Pilcrowe craned her head around, as much as the ropes would allow, first one side, and to the other, and there was nobody there. And yet...

And yet there was a cold wind at her back, as if someone had left the door open and the drizzly night had come on in. Cool air ruffled her hair, and burrowed into her thoughts.

You have no idea what you are doing, they said. You never knew.

Random opened her eyes, and stared up into a ceiling fan that had stood motionless for many years, and would never turn again.

She lay, and stared, and thought of nothing. Her lab coat was still wrapped around her hand, piling into a loose heap where she had fallen. Out of the corner of her eye, the Shovel remained where it was.

She should probably do something about that.

When she sat up, it was as if the world had dialled itself down, and time ran in slow motion. Even the light had lost its warm, fiery edge. She was aware of colour and motion, but they were all incidental things, not worth paying attention to.

She still wasn't thinking when she took the lift downstairs and exited into the damp night. There wasn't any need to think. All her questions had been answered. There wasn't anything left to do but go home.

She wanted to cry again, like she had that morning, so she could feel something, but she couldn't even bring herself to do that.

When she passed by the bar, she saw the faint shape of people inside, talking, and laughing.

So she had found her answers, and Pilcrowe was happy. They both got what they wanted. Sometimes the data said something you didn't like, something you desperately wished wasn't true. But you couldn't put it away and deny what you saw in front of you. That was not the way a scientist worked.
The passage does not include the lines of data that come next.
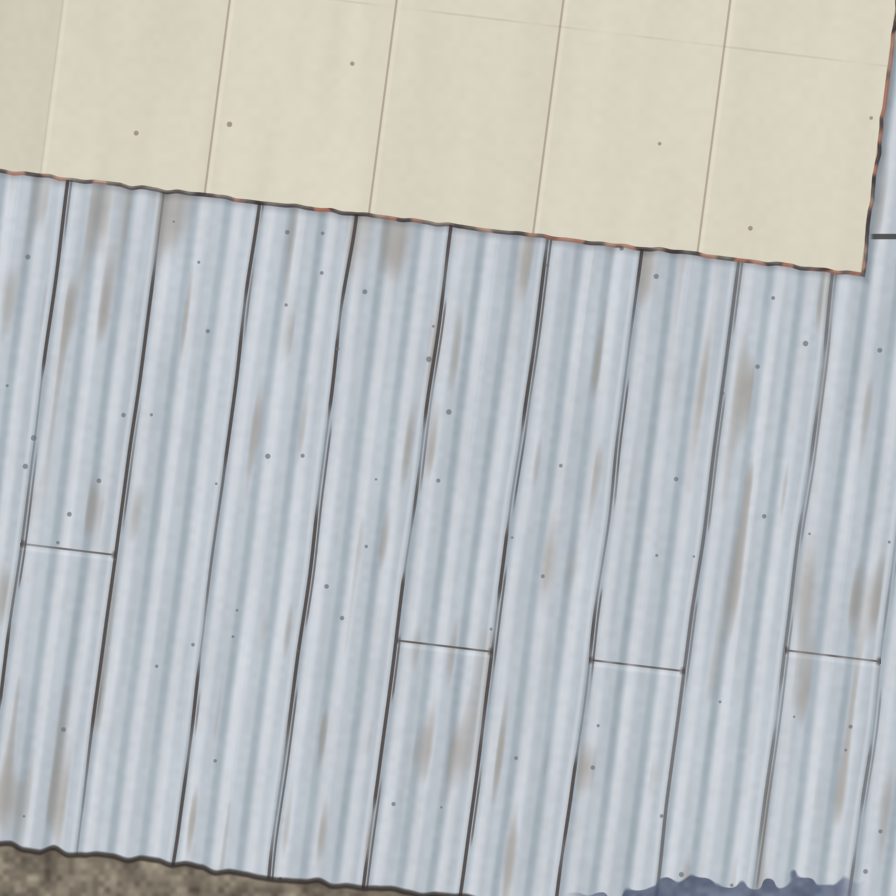
This texture is drawn by a Shadertoy shader. Its source:

```glsl
// A weathered roof from above: ribbed metal sheets below, cream panels on top, soil at the foot.
// A sheared frame (u across the sheets, w down them) carries the repeats; value noise adds
// broken seams, rust streaks, ragged edges and specks.

float hash(vec2 p) {
    return fract(sin(dot(p, vec2(127.1, 311.7))) * 43758.5453);
}

float noise(vec2 p) {
    vec2 i = floor(p), f = fract(p);
    f = f * f * (3.0 - 2.0 * f);
    return mix(mix(hash(i), hash(i + vec2(1, 0)), f.x),
               mix(hash(i + vec2(0, 1)), hash(i + vec2(1, 1)), f.x), f.y);
}

// Soft-edged stroke of the given half width
float stroke(float d, float halfWidth, float aa) {
    return 1.0 - smoothstep(halfWidth - aa, halfWidth + aa, abs(d));
}

// Sparse random dots, at most one in each grid cell
float specks(vec2 p, float cells, float share, float aa) {
    vec2 id = floor(p * cells);
    vec2 centre = 0.2 + 0.6 * vec2(hash(id + 3.1), hash(id + 8.7));
    float d = length(fract(p * cells) - centre) / cells;
    float radius = 0.0012 + 0.002 * hash(id + 5.3);
    return step(1.0 - share, hash(id)) * (1.0 - smoothstep(radius - aa, radius + aa, d));
}

vec3 metalSheets(vec2 q, float u, float w, float aa) {
    float s = (u - 0.1016) / 0.1086;
    float sheet = floor(s), seam = floor(s + 0.5);

    // Three ribs per sheet: blue groove, bright crest, grey flank
    float r = fract(s * 3.0 + 0.08 * (noise(vec2(w * 5.0, seam)) - 0.5));
    float light = smoothstep(0.04, 0.3, r)
                * (1.0 - 0.45 * smoothstep(0.4, 0.62, r) - 0.55 * smoothstep(0.82, 1.0, r));
    vec3 col = mix(vec3(0.65, 0.69, 0.725), vec3(0.80, 0.82, 0.845), light);
    col += 0.05 * (noise(vec2(u * 110.0, w * 7.0)) - 0.5);
    col += 0.025 * (noise(q * 130.0) - 0.5) + 0.02 * (hash(vec2(sheet, 4.0)) - 0.5);

    // Rust streaks, strongest under the eave
    float streak = noise(vec2(u * 75.0, w * 9.0 + 20.0));
    float eave = exp(-max(w - 0.19, 0.0) * 22.0);
    col = mix(col, vec3(0.55, 0.51, 0.46), 0.5 * smoothstep(0.72 - 0.2 * eave, 1.0, streak));

    // Broken double seam between sheets
    float d = (s - seam) * 0.1086 + 0.004 * (noise(vec2(w * 10.0, seam * 7.0)) - 0.5);
    float fade = 1.0 - 0.45 * smoothstep(0.78, 0.9, u);
    float gap = smoothstep(0.15, 0.6, noise(vec2(w * 16.0, seam * 5.0 + 2.0)));
    float twin = smoothstep(0.4, 0.7, noise(vec2(w * 13.0, seam * 3.0 + 40.0)));
    vec3 dark = vec3(0.31, 0.28, 0.27);
    col = mix(col, vec3(0.81, 0.83, 0.85), 0.6 * stroke(d + 0.006, 0.002, 0.002));
    col = mix(col, dark, fade * (0.3 + 0.6 * gap) * stroke(d, 0.0011 + 0.0008 * gap, aa));
    col = mix(col, dark, fade * 0.65 * twin * stroke(d - 0.0042, 0.0011, aa));

    // Cross laps on alternate sheets, with a dark nick at each end
    float hasLap = step(mod(sheet, 2.0), 0.5) * step(0.5, abs(sheet - 2.0));
    float lap = w - (0.635 - 0.031 * cos(sheet * 0.65));
    float worn = 0.4 + 0.5 * noise(vec2(u * 80.0, sheet));
    float nick = stroke(length(vec2(d, lap)), 0.004, 0.003);
    col = mix(col, dark, hasLap * max(worn * stroke(lap, 0.0011, aa), 0.75 * nick));
    col += 0.04 * hasLap * stroke(lap - 0.005, 0.002, 0.002);

    return mix(col, vec3(0.42, 0.44, 0.47), 0.7 * specks(vec2(u, w), 24.0, 0.14, aa));
}

vec3 creamPanels(vec2 q, float u, float w, float aa) {
    float s = (u - 0.0703) / 0.1862;
    float seam = floor(s + 0.5);
    vec3 col = vec3(0.855, 0.835, 0.765);
    col += 0.02 * (hash(vec2(floor(s), 9.0)) - 0.5) - 0.03 * (1.0 - smoothstep(-0.01, 0.01, s));
    col += 0.025 * (noise(vec2(u * 50.0, w * 6.0)) - 0.5) + 0.015 * (noise(q * 120.0) - 0.5);

    // Thin panel joints, the leftmost nearly hidden
    float d = (s - seam) * 0.1862;
    float strength = 0.15 + 0.4 * step(0.5, seam);
    col = mix(col, vec3(0.57, 0.51, 0.43), strength * stroke(d, 0.0012, aa));
    col += 0.025 * stroke(d - 0.004, 0.002, 0.002);

    // Faint cross joint and a few stains
    float joint = 0.15 * noise(vec2(u * 30.0, 2.0)) * stroke(w + 0.045, 0.0012, aa);
    return mix(col, vec3(0.48, 0.43, 0.36), max(joint, 0.6 * specks(q, 17.0, 0.12, aa)));
}

void mainImage(out vec4 fragColor, in vec2 fragCoord) {
    vec2 q = fragCoord / iResolution.xy;
    q.y = 1.0 - q.y;
    float aa = 0.9 / min(iResolution.x, iResolution.y);
    float u = q.x + 0.13 * q.y, w = q.y - 0.12 * q.x;

    vec3 col = metalSheets(q, u, w, aa);

    // Cross joint on the strip beyond the cream roof
    col = mix(col, vec3(0.25), 0.85 * stroke(q.y - 0.264, 0.003, aa) * smoothstep(0.97, 0.976, q.x));

    // Cream roof with a ragged, dark and rusty border
    float eave = w - 0.191 + 0.003 * (noise(vec2(u * 75.0, 1.0)) - 0.5);
    float side = u - 1.0025 + 0.003 * (noise(vec2(w * 75.0, 6.0)) - 0.5);
    float edge = max(eave, side);
    col *= 1.0 - 0.18 * (1.0 - smoothstep(0.0, 0.012, edge));
    col = mix(creamPanels(q, u, w, aa), col, smoothstep(-aa, aa, edge));
    float chip = noise(vec2(u + w, u - w) * 55.0);
    vec3 rust = mix(vec3(0.22, 0.19, 0.19), vec3(0.62, 0.40, 0.33), smoothstep(0.4, 0.75, chip));
    col = mix(col, rust, (0.45 + 0.5 * noise(q * 90.0)) * stroke(edge, 0.0022, aa));

    // Soil below the ragged foot of the sheets
    float foot = w - 0.942 + 0.008 * (noise(vec2(u * 60.0, 3.0)) - 0.5);
    float grit = 0.6 * noise(q * 55.0) + 0.4 * noise(q * 150.0);
    vec3 soil = mix(vec3(0.30, 0.27, 0.24), vec3(0.66, 0.62, 0.55), grit);
    col = mix(col, soil, smoothstep(-aa, aa, foot));
    col = mix(col, vec3(0.20, 0.18, 0.17), 0.8 * stroke(foot, 0.003, 2.0 * aa));

    // Blue-grey growth along the lower right rim
    float growth = q.y - 0.995 + 0.03 * (noise(q * 70.0) - 0.5) + 0.025 * (noise(vec2(q.x * 13.0, 8.0)) - 0.3);
    growth = smoothstep(-0.003, 0.003, growth) * smoothstep(0.62, 0.68, q.x) * (1.0 - smoothstep(0.93, 0.97, q.x));
    col = mix(col, mix(vec3(0.22, 0.25, 0.34), vec3(0.45, 0.49, 0.57), grit), 0.85 * growth);

    fragColor = vec4(clamp(col, 0.0, 1.0), 1.0);
}
```
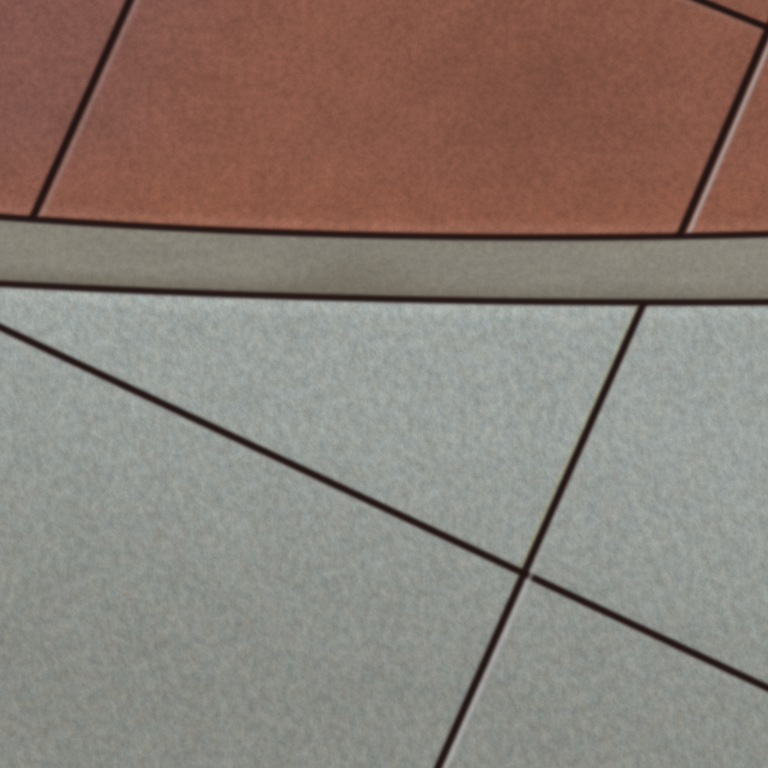
This texture is drawn by a Shadertoy shader. Its source:

```glsl
// Terracotta and pale stone floor tiles divided by a gently curved metal-grey band.
// Two parabolas bound the band; signed line distances draw the soft dark joints and
// their lit rims, and layers of gradient noise give each material its grain.

const vec3 CLAY = vec3(0.535, 0.345, 0.282);
const vec3 CLAY_MAUVE = vec3(0.505, 0.338, 0.302);
const vec3 CLAY_WARM = vec3(0.575, 0.362, 0.282);
const vec3 STONE_LIGHT = vec3(0.605, 0.628, 0.612);
const vec3 STONE_DARK = vec3(0.525, 0.533, 0.507);
const vec3 BAND = vec3(0.525, 0.508, 0.463);
const vec3 BAND_SHADE = vec3(0.425, 0.395, 0.350);
const vec3 JOINT = vec3(0.120, 0.070, 0.065);
const vec3 RIM = vec3(0.700, 0.685, 0.690);
const vec3 TOP_CURVE = vec3(0.7175, -0.0745, 0.052);
const vec3 LOW_CURVE = vec3(0.6305, -0.0550, 0.031);
const float JOINT_HALF = 0.0056;
const float EDGE_HALF = 0.0050;
const float SOFTNESS = 0.0026;
const float CLAY_GRAIN = 0.095;
const float STONE_GRAIN = 0.105;

float softness() {
    return max(SOFTNESS, 0.8 / iResolution.y);
}

vec2 gradientAt(vec2 cell) {
    vec3 h = fract(cell.xyx * vec3(0.1031, 0.1030, 0.0973));
    h += dot(h, h.yzx + 33.33);
    float angle = 6.28318 * fract((h.x + h.y) * h.z);
    return vec2(cos(angle), sin(angle));
}

float gradientNoise(vec2 p) {
    vec2 i = floor(p), f = fract(p);
    vec2 u = f * f * f * (f * (f * 6.0 - 15.0) + 10.0);
    vec2 e = vec2(1.0, 0.0);
    float low = mix(dot(gradientAt(i), f), dot(gradientAt(i + e), f - e), u.x);
    float high = mix(dot(gradientAt(i + e.yx), f - e.yx),
                     dot(gradientAt(i + e.xx), f - e.xx), u.x);
    return mix(low, high, u.y);
}

float fbm(vec2 p) {
    float sum = 0.0, amp = 0.5;
    for (int i = 0; i < 4; i++) {
        sum += amp * gradientNoise(p);
        p = mat2(1.6, 1.2, -1.2, 1.6) * p + 7.3;
        amp *= 0.65;
    }
    return sum;
}

float curveHeight(vec3 c, float x) {
    return c.x + x * (c.y + x * c.z);
}

// Signed distance to the line a-b, positive to the right of its direction.
float lineSide(vec2 p, vec2 a, vec2 b) {
    vec2 d = normalize(b - a);
    return dot(p - a, vec2(d.y, -d.x));
}

float bump(float x, float width) {
    return exp(-x * x / (width * width));
}

// Dark core that fades out smoothly on both flanks.
float stroke(float d, float halfWidth) {
    float t = d / max(halfWidth, 1.0 / iResolution.y);
    return exp(-pow(abs(t), 2.6));
}

// Dark joint with a lit rim on its positive side.
vec3 joint(vec3 base, float d, float halfWidth, float rim) {
    base = mix(base, RIM, rim * bump(d - halfWidth - 0.0035, 0.0042));
    return mix(base, JOINT, 0.96 * stroke(d, halfWidth));
}

vec3 clayTiles(vec2 p, float above) {
    vec3 col = mix(CLAY_MAUVE, CLAY, smoothstep(0.02, 0.35, p.x + 0.6 * (0.85 - p.y)));
    col = mix(col, CLAY_WARM, 0.5 * smoothstep(0.14, 0.0, above));
    col += 0.045 * bump(above - 0.010, 0.009);
    col *= 1.0 - 0.07 * bump(length(p - vec2(0.70, 0.88)), 0.16);
    col *= 1.0 + CLAY_GRAIN * (1.1 * fbm(p * 16.0) + 1.9 * fbm(p * 95.0 + 4.0));
    float left = lineSide(p, vec2(0.044, 0.720), vec2(0.169, 1.0));
    float right = lineSide(p, vec2(0.888, 0.700), vec2(1.0, 0.961));
    float corner = lineSide(p, vec2(0.911, 1.0), vec2(1.0, 0.964));
    col = joint(col, left, JOINT_HALF, 0.25);
    col = joint(col, corner, 0.0048, 0.10);
    return joint(col, right, JOINT_HALF, 0.65);
}

vec3 stoneTiles(vec2 p, float below) {
    float shade = smoothstep(0.64, 0.08, p.y + 0.14 * p.x) * (1.0 - 0.2 * p.x);
    vec3 col = mix(STONE_LIGHT, STONE_DARK, shade);
    col += 0.040 * bump(below - 0.012, 0.012);
    vec2 q = p * mat2(0.92, 0.39, -0.39, 0.92) * vec2(1.0, 0.75);
    col *= 1.0 + STONE_GRAIN * (0.6 * fbm(p * 15.0) + 1.9 * fbm(q * 92.0));
    col += vec3(-0.030, 0.0, 0.025) * fbm(p * 46.0 + 19.0);
    float steep = lineSide(p, vec2(0.570, 0.0), vec2(0.837, 0.603));
    float shallow = lineSide(p, vec2(0.0, 0.574), vec2(1.0, 0.104));
    float lowerHalf = smoothstep(0.29, 0.22, p.y);
    col = joint(col, shallow, 0.0052, 0.06);
    col += vec3(0.02, 0.02, -0.06) * bump(steep + 0.007, 0.003) * (1.0 - lowerHalf);
    return joint(col, steep, 0.0054, mix(0.15, 0.65, lowerHalf));
}

vec3 bandMetal(vec2 p, float above, float below) {
    float across = below / (below - above);
    vec3 col = mix(BAND_SHADE, BAND, smoothstep(-0.15, 0.40, across));
    col = mix(col, BAND_SHADE, 0.45 * bump(length((p - vec2(0.46, 0.635)) * vec2(1.0, 2.5)), 0.09));
    col *= 1.0 + 0.08 * fbm(p * vec2(8.0, 30.0)) + 0.13 * fbm(p * 95.0);
    return col + 0.015 * smoothstep(0.55, 1.0, p.x);
}

void mainImage(out vec4 fragColor, in vec2 fragCoord) {
    vec2 p = fragCoord / iResolution.xy;
    float above = p.y - curveHeight(TOP_CURVE, p.x);
    float below = p.y - curveHeight(LOW_CURVE, p.x);
    float s = softness();
    vec3 col = stoneTiles(p, -below);
    col = mix(col, bandMetal(p, above, below), smoothstep(-s, s, below));
    col = mix(col, clayTiles(p, above), smoothstep(-s, s, above));
    col = mix(col, JOINT, 0.93 * max(stroke(above, EDGE_HALF), stroke(below, EDGE_HALF)));
    fragColor = vec4(clamp(col, 0.0, 1.0), 1.0);
}
```
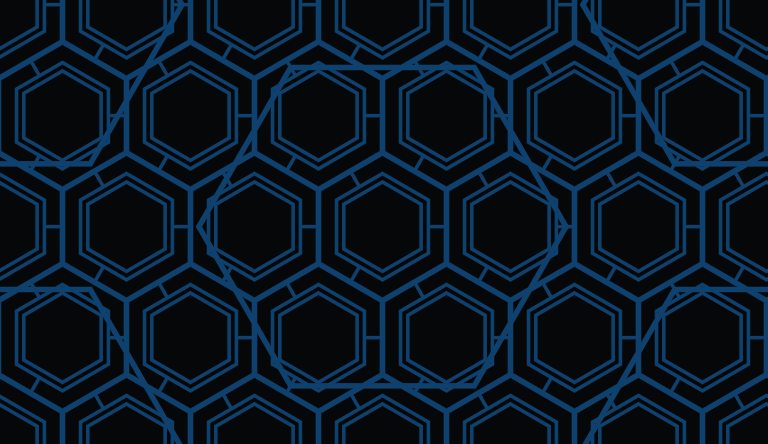
Give the GLSL for this pattern, as a Shadertoy shader.

```glsl
// Blue honeycomb of double-ringed cells with spokes, overlaid by large outlined hexagons; tiles seamlessly.

const vec3 BACKGROUND = vec3(0.018, 0.027, 0.031);
const vec3 LINE_COLOR = vec3(0.060, 0.255, 0.435);

const float SQRT3 = 1.7320508;
const vec2 TILE_SIZE = vec2(6.0, 2.0 * SQRT3); // canvas in cell widths: 6 columns, 4 rows
const vec2 CELL_ORIGIN = vec2(0.498, 0.4895);  // centre of one cell, as a share of the canvas

// Lengths below are in cell widths
const float WALL_WIDTH = 0.044;
const float RING_WIDTH = 0.028;
const float OUTER_RING = 0.359;
const float INNER_RING = 0.302;
const float SPOKE_WIDTH = 0.028;
const float BIG_SPACING = 2.0 * SQRT3;
const float BIG_APOTHEM = 1.242;
const float BIG_WIDTH = 0.043;

// Distance from the centre in apothems of a pointy-top hexagon
float hexRadius(vec2 p) {
    p = abs(p);
    return max(p.x, 0.5 * p.x + 0.5 * SQRT3 * p.y);
}

// Position relative to the nearest centre of a unit hexagonal lattice
vec2 hexCell(vec2 p) {
    vec2 period = vec2(1.0, SQRT3);
    vec2 a = mod(p + 0.5 * period, period) - 0.5 * period;
    vec2 b = mod(p, period) - 0.5 * period;
    return dot(a, a) < dot(b, b) ? a : b;
}

// Signed distance to a stroke, given the distance to its centre line
float stroke(float d, float width) {
    return abs(d) - 0.5 * width;
}

// Three spokes joining the outer ring to the cell wall
float spokes(vec2 p, float radius) {
    float d = 1.0;
    for (int i = 0; i < 3; i++) {
        float angle = float(i) * 2.0943951;
        vec2 dir = vec2(cos(angle), sin(angle));
        float across = stroke(dot(p, vec2(-dir.y, dir.x)), SPOKE_WIDTH);
        d = min(d, max(across, -dot(p, dir)));
    }
    return max(d, OUTER_RING - radius);
}

void mainImage(out vec4 fragColor, in vec2 fragCoord) {
    vec2 p = (fragCoord / iResolution.xy - CELL_ORIGIN) * TILE_SIZE;
    float pixel = TILE_SIZE.x / iResolution.x;

    // Small cells: wall, two rings and spokes
    vec2 cell = hexCell(p);
    float radius = hexRadius(cell);
    float d = stroke(radius - 0.5, WALL_WIDTH);
    d = min(d, stroke(radius - OUTER_RING, RING_WIDTH));
    d = min(d, stroke(radius - INNER_RING, RING_WIDTH));
    d = min(d, spokes(cell, radius));

    // Large flat-top hexagons: the same lattice, scaled with axes swapped
    float bigRadius = hexRadius(hexCell(p.yx / BIG_SPACING)) * BIG_SPACING;
    d = min(d, stroke(bigRadius - BIG_APOTHEM, BIG_WIDTH));

    float ink = clamp(0.5 - d / pixel, 0.0, 1.0);
    fragColor = vec4(mix(BACKGROUND, LINE_COLOR, ink), 1.0);
}
```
She walked on, through the door, into the forgotten library wing.